No surprisingly, he proposes giving to Howie Kendrick  Adam Kennedy's job and giving Darin Erstad's to anyone no named "Darin Erstad".  I agree.

He also mentions the albatross that Garret Anderson has become at $23 MM for the next two seasons 9and people thought Erstad's $8 MM per the past couple seasons was onerous!)

More surprising, though, is his prescription to stop giving ABs to Chone Figgins in 2007 due to his reliance on hitting singles.  Law also mentions Figgy's $2.25 MM salary and its likely increase next year.  

Here I disagree.  Figgins versatility and ability to wreck havoc on the bases is reason to keep giving him ABs.

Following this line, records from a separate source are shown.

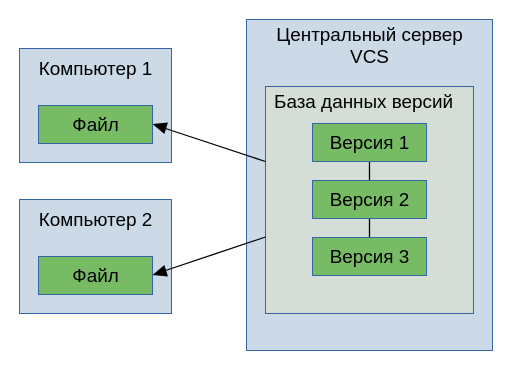
<!DOCTYPE html>
<html lang="ru">
<head>
<meta charset="utf-8">
<title>Центральный сервер VCS</title>
<style>
:root {
  --paper: #ffffff;
  --node: #ccd9e7;
  --database: #d4ded6;
  --item: #77bc65;
  --outline: #3465a4;
  --ink: #000000;
}
* { box-sizing: border-box; }
html, body { margin: 0; overflow: hidden; }
.diagram {
  position: relative;
  width: 513px;
  height: 371px;
  overflow: hidden;
  background: var(--paper);
  color: var(--ink);
  font: 18.9px/22px "Liberation Sans", Arial, sans-serif;
}
.node {
  position: absolute;
  display: flex;
  flex-direction: column;
  align-items: center;
  background: var(--node);
  border: 1px solid var(--outline);
}
h2, p { margin: 0; font: inherit; text-align: center; white-space: nowrap; }
.computer {
  left: 19px;
  width: 153px;
  height: 115px;
  padding-top: 9px;
  gap: 25px;
}
.computer-1 { top: 48px; }
.computer-2 { top: 199px; }
.server {
  left: 246px;
  top: 19px;
  width: 247px;
  height: 332px;
  padding-top: 4px;
  gap: 18px;
}
.database {
  width: 209px;
  height: 228px;
  padding-top: 4px;
  background: var(--database);
  border: 1px solid var(--outline);
}
.database h2 { padding-left: 8px; text-align: left; }
.versions {
  display: flex;
  flex-direction: column;
  align-items: center;
  gap: 18px;
  margin: 10px 0 0;
  padding: 0;
  list-style: none;
}
.item {
  display: flex;
  align-items: center;
  justify-content: center;
  width: 115px;
  height: 39px;
  background: var(--item);
  border: 1px solid var(--outline);
}
.connectors { position: absolute; inset: 0; }
.connectors line { stroke: var(--ink); stroke-width: 1.3; }
.connectors polygon { fill: var(--ink); }
</style>
</head>
<body>
<main class="diagram">
  <section class="node computer computer-1">
    <h2>Компьютер 1</h2>
    <p class="item">Файл</p>
  </section>

  <section class="node computer computer-2">
    <h2>Компьютер 2</h2>
    <p class="item">Файл</p>
  </section>

  <section class="node server">
    <h2>Центральный сервер<br>VCS</h2>
    <div class="database">
      <h2>База данных версий</h2>
      <ul class="versions">
        <li class="item">Версия 1</li>
        <li class="item">Версия 2</li>
        <li class="item">Версия 3</li>
      </ul>
    </div>
  </section>

  <svg class="connectors" width="513" height="371" viewBox="0 0 513 371" aria-hidden="true">
    <line x1="369.5" y1="162" x2="369.5" y2="180"/>
    <line x1="369.5" y1="219" x2="369.5" y2="237"/>
    <line x1="265.5" y1="161.5" x2="164" y2="128"/>
    <polygon points="152.5,124 164.4,134 168,122.6"/>
    <line x1="265.5" y1="237" x2="164" y2="271"/>
    <polygon points="152.5,275 164.4,265 168,276.4"/>
  </svg>
</main>
</body>
</html>
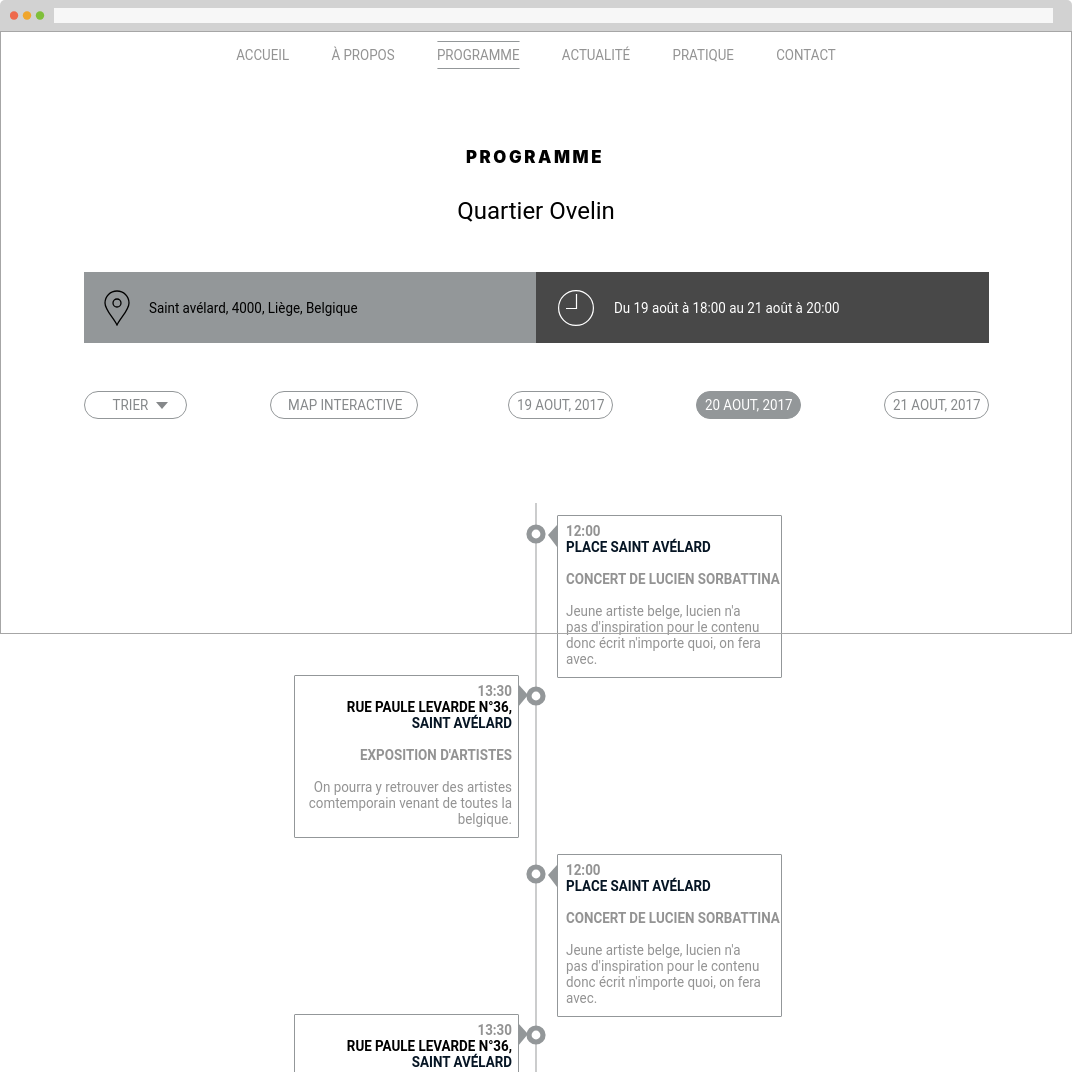
<!DOCTYPE html>
<html lang="fr">
<head>
<meta charset="utf-8">
<title>Programme</title>
<style>
:root {
  --chrome: #d2d2d2;
  --field: #f7f7f7;
  --line: #a6a6a6;
  --grey: #939799;
  --text: #939393;
  --dark: #484848;
  --ink: #000;
  --navy: #061524;
  --white: #fff;
  --narrow: scaleX(.918);
}
* { box-sizing: border-box; margin: 0; padding: 0; }
body { width: 1072px; height: 1072px; overflow: hidden; background: var(--white); font: 14.6px/16px Roboto, sans-serif; color: var(--text); }
a { color: inherit; text-decoration: none; }
.page { position: relative; width: 1072px; height: 1072px; overflow: hidden; }

.browser-bar { display: flex; align-items: center; height: 31px; padding: 0 19.5px 0 10px; background: var(--chrome); border-radius: 5px 5px 0 0; }
.browser-bar svg { width: 44px; height: 31px; flex: none; }
.address { flex: 1; height: 15px; background: var(--field); }
.window-frame { position: absolute; left: 0; top: 31px; width: 1072px; height: 603px; border: 1px solid var(--line); }

.menu { display: flex; justify-content: center; gap: 46.3px; padding-top: 10px; list-style: none; transform: scaleX(.913); }
.menu a { display: block; height: 28px; line-height: 26px; border: solid transparent; border-width: 1px 0; white-space: nowrap; }
.menu .current { border-color: var(--grey); }

.masthead { height: 203px; padding-top: 78px; text-align: center; color: var(--ink); }
.masthead h1 { font: 900 16.8px/20px Inter, sans-serif; letter-spacing: 2.6px; padding-right: 2px; }
.masthead p { margin-top: 24px; font-size: 24px; line-height: 40px; }

.info { display: flex; width: 905px; height: 71px; margin-left: 84px; }
.info p { display: flex; align-items: center; white-space: nowrap; }
.info span { transform: var(--narrow); transform-origin: left; }
.place { width: 452px; padding-left: 20px; gap: 18.5px; background: var(--grey); color: var(--ink); }
.dates { flex: 1; padding-left: 20.5px; gap: 19.5px; background: var(--dark); color: var(--white); }

.filters { display: flex; gap: 83px; width: 905px; margin: 47.5px 0 0 84px; }
.filters a { display: flex; align-items: center; justify-content: center; width: 105px; height: 28px; border: 1px solid var(--grey); border-radius: 14px; color: #85888a; white-space: nowrap; }
.filters span { transform: var(--narrow); }
.filters .sort { width: 103px; gap: 7px; padding-left: 8px; }
.filters .map { width: 148px; margin-right: 7px; padding-left: 2px; }
.filters .active { background: var(--grey); color: var(--white); }

.axis { position: absolute; left: 0; top: 0; width: 1072px; height: 1072px; }
.event { position: absolute; display: flex; width: 224.5px; height: 162.5px; padding: 7px 6px 0 7.5px; border: 1px solid var(--grey); border-radius: 1px; white-space: nowrap; }
.event.right { left: 557px; }
.event.left { left: 294px; justify-content: flex-end; text-align: right; }
.event-text { flex: none; width: 228px; transform: var(--narrow); transform-origin: left; }
.left .event-text { transform-origin: right; }
.event h2, .event h3, .event time { display: block; font-size: 14.6px; line-height: 16px; font-weight: 700; }
.event h2 { color: var(--navy); }
.event b { color: var(--ink); }
.event h3 { margin: 16px 0; }
.e1 { top: 515px; }
.e2 { top: 675px; }
.e3 { top: 854px; }
.e4 { top: 1014px; }
</style>
</head>
<body>
<div class="page">
  <div class="browser-bar">
    <svg viewBox="0 0 44 31" aria-hidden="true">
      <circle cx="4" cy="15.5" r="4.2" fill="#ee6a4d"/>
      <circle cx="17" cy="15.5" r="4.2" fill="#f0a62c"/>
      <circle cx="30" cy="15.5" r="4.2" fill="#7fbf3a"/>
    </svg>
    <div class="address"></div>
  </div>

  <nav>
    <ul class="menu">
      <li><a href="#">ACCUEIL</a></li>
      <li><a href="#">À PROPOS</a></li>
      <li><a class="current" href="#">PROGRAMME</a></li>
      <li><a href="#">ACTUALITÉ</a></li>
      <li><a href="#">PRATIQUE</a></li>
      <li><a href="#">CONTACT</a></li>
    </ul>
  </nav>

  <header class="masthead">
    <h1>PROGRAMME</h1>
    <p>Quartier Ovelin</p>
  </header>

  <section class="info">
    <p class="place">
      <svg width="26" height="36" viewBox="0 0 26 36" fill="none" stroke="#000" stroke-width="1.3" aria-hidden="true">
        <path d="M13 35C9 27 1 20 1 13A12 12 0 0 1 25 13C25 20 17 27 13 35Z"/>
        <circle cx="13" cy="13" r="4"/>
      </svg>
      <span>Saint avélard, 4000, Liège, Belgique</span>
    </p>
    <p class="dates">
      <svg width="38" height="38" viewBox="0 0 38 38" fill="none" stroke="#fff" stroke-width="1.2" aria-hidden="true">
        <circle cx="19" cy="19" r="17.4"/>
        <path d="M19.5 5V19.5H9"/>
      </svg>
      <span>Du 19 août à 18:00 au 21 août à 20:00</span>
    </p>
  </section>

  <div class="filters">
    <a class="sort" href="#"><span>TRIER</span>
      <svg width="12" height="8" viewBox="0 0 12 8" aria-hidden="true"><polygon points="0,1 12,1 6,8" fill="#85888a"/></svg>
    </a>
    <a class="map" href="#"><span>MAP INTERACTIVE</span></a>
    <a href="#"><span>19 AOUT, 2017</span></a>
    <a class="active" href="#"><span>20 AOUT, 2017</span></a>
    <a href="#"><span>21 AOUT, 2017</span></a>
  </div>

  <main>
    <svg class="axis" viewBox="0 0 1072 1072" aria-hidden="true">
      <defs>
        <circle id="stop" r="7" fill="#fff" stroke="#939799" stroke-width="5.2"/>
        <polygon id="pointer-left" points="557,-9 548,1 557,13" fill="#939799"/>
        <polygon id="pointer-right" points="518,-12 528,-1 518,11" fill="#939799"/>
      </defs>
      <line x1="536" y1="503" x2="536" y2="1072" stroke="#a9abac" stroke-width="1.2"/>
      <use href="#pointer-left" y="534"/>
      <use href="#pointer-right" y="696"/>
      <use href="#pointer-left" y="874"/>
      <use href="#pointer-right" y="1035"/>
      <use href="#stop" x="536" y="534"/>
      <use href="#stop" x="536" y="696"/>
      <use href="#stop" x="536" y="874"/>
      <use href="#stop" x="536" y="1035"/>
    </svg>

    <article class="event right e1">
      <div class="event-text">
        <time>12:00</time>
        <h2>PLACE SAINT AVÉLARD</h2>
        <h3>CONCERT DE LUCIEN SORBATTINA</h3>
        <p>Jeune artiste belge, lucien n'a<br>pas d'inspiration pour le contenu<br>donc écrit n'importe quoi, on fera<br>avec.</p>
      </div>
    </article>
    <article class="event left e2">
      <div class="event-text">
        <time>13:30</time>
        <h2><b>RUE PAULE LEVARDE N°36,</b><br>SAINT AVÉLARD</h2>
        <h3>EXPOSITION D'ARTISTES</h3>
        <p>On pourra y retrouver des artistes<br>comtemporain venant de toutes la<br>belgique.</p>
      </div>
    </article>
    <article class="event right e3">
      <div class="event-text">
        <time>12:00</time>
        <h2>PLACE SAINT AVÉLARD</h2>
        <h3>CONCERT DE LUCIEN SORBATTINA</h3>
        <p>Jeune artiste belge, lucien n'a<br>pas d'inspiration pour le contenu<br>donc écrit n'importe quoi, on fera<br>avec.</p>
      </div>
    </article>
    <article class="event left e4">
      <div class="event-text">
        <time>13:30</time>
        <h2><b>RUE PAULE LEVARDE N°36,</b><br>SAINT AVÉLARD</h2>
      </div>
    </article>
  </main>
  <div class="window-frame"></div>
</div>
</body>
</html>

Maybe what should be done is move Figgins back into an uber-utility role versus pencilling him in everyday at CF.

As for the salary, even if he doubles that, he is a bargain compared to Reggie Sanders of the world.  After all, salary is relative not absolute.

That aside, where did the title to this entry come from?


The Angels' primary problem is that they don't get on base.  Their .317 team OBP is second-worst in the league...

Aside from Orlando Cabrera, who is channeling the 2002-03 version of Edgar Renteria, no Angels regular has an OBP of better than.330, although Mike Napoli has been an on-base machine in his limited big league time...

Which sounds strikingly similiar to my post about the rumors of Craig Wilson to the LAA:

Upon further reflection, the Angels hitting woes are attributable to their aversion to taking walks.  Discounting Mike Napoli's excellent OBP in fewer than 100 ABs, the highest OBP for an Angels regular is Orlando Cabrera's .362.  And that would be a career-high for OC, and his highest since a .347 OBP with the Expos in 2003.

With Vladimir Guerrero at .332, there are no other regulars with OBPs greater than .330.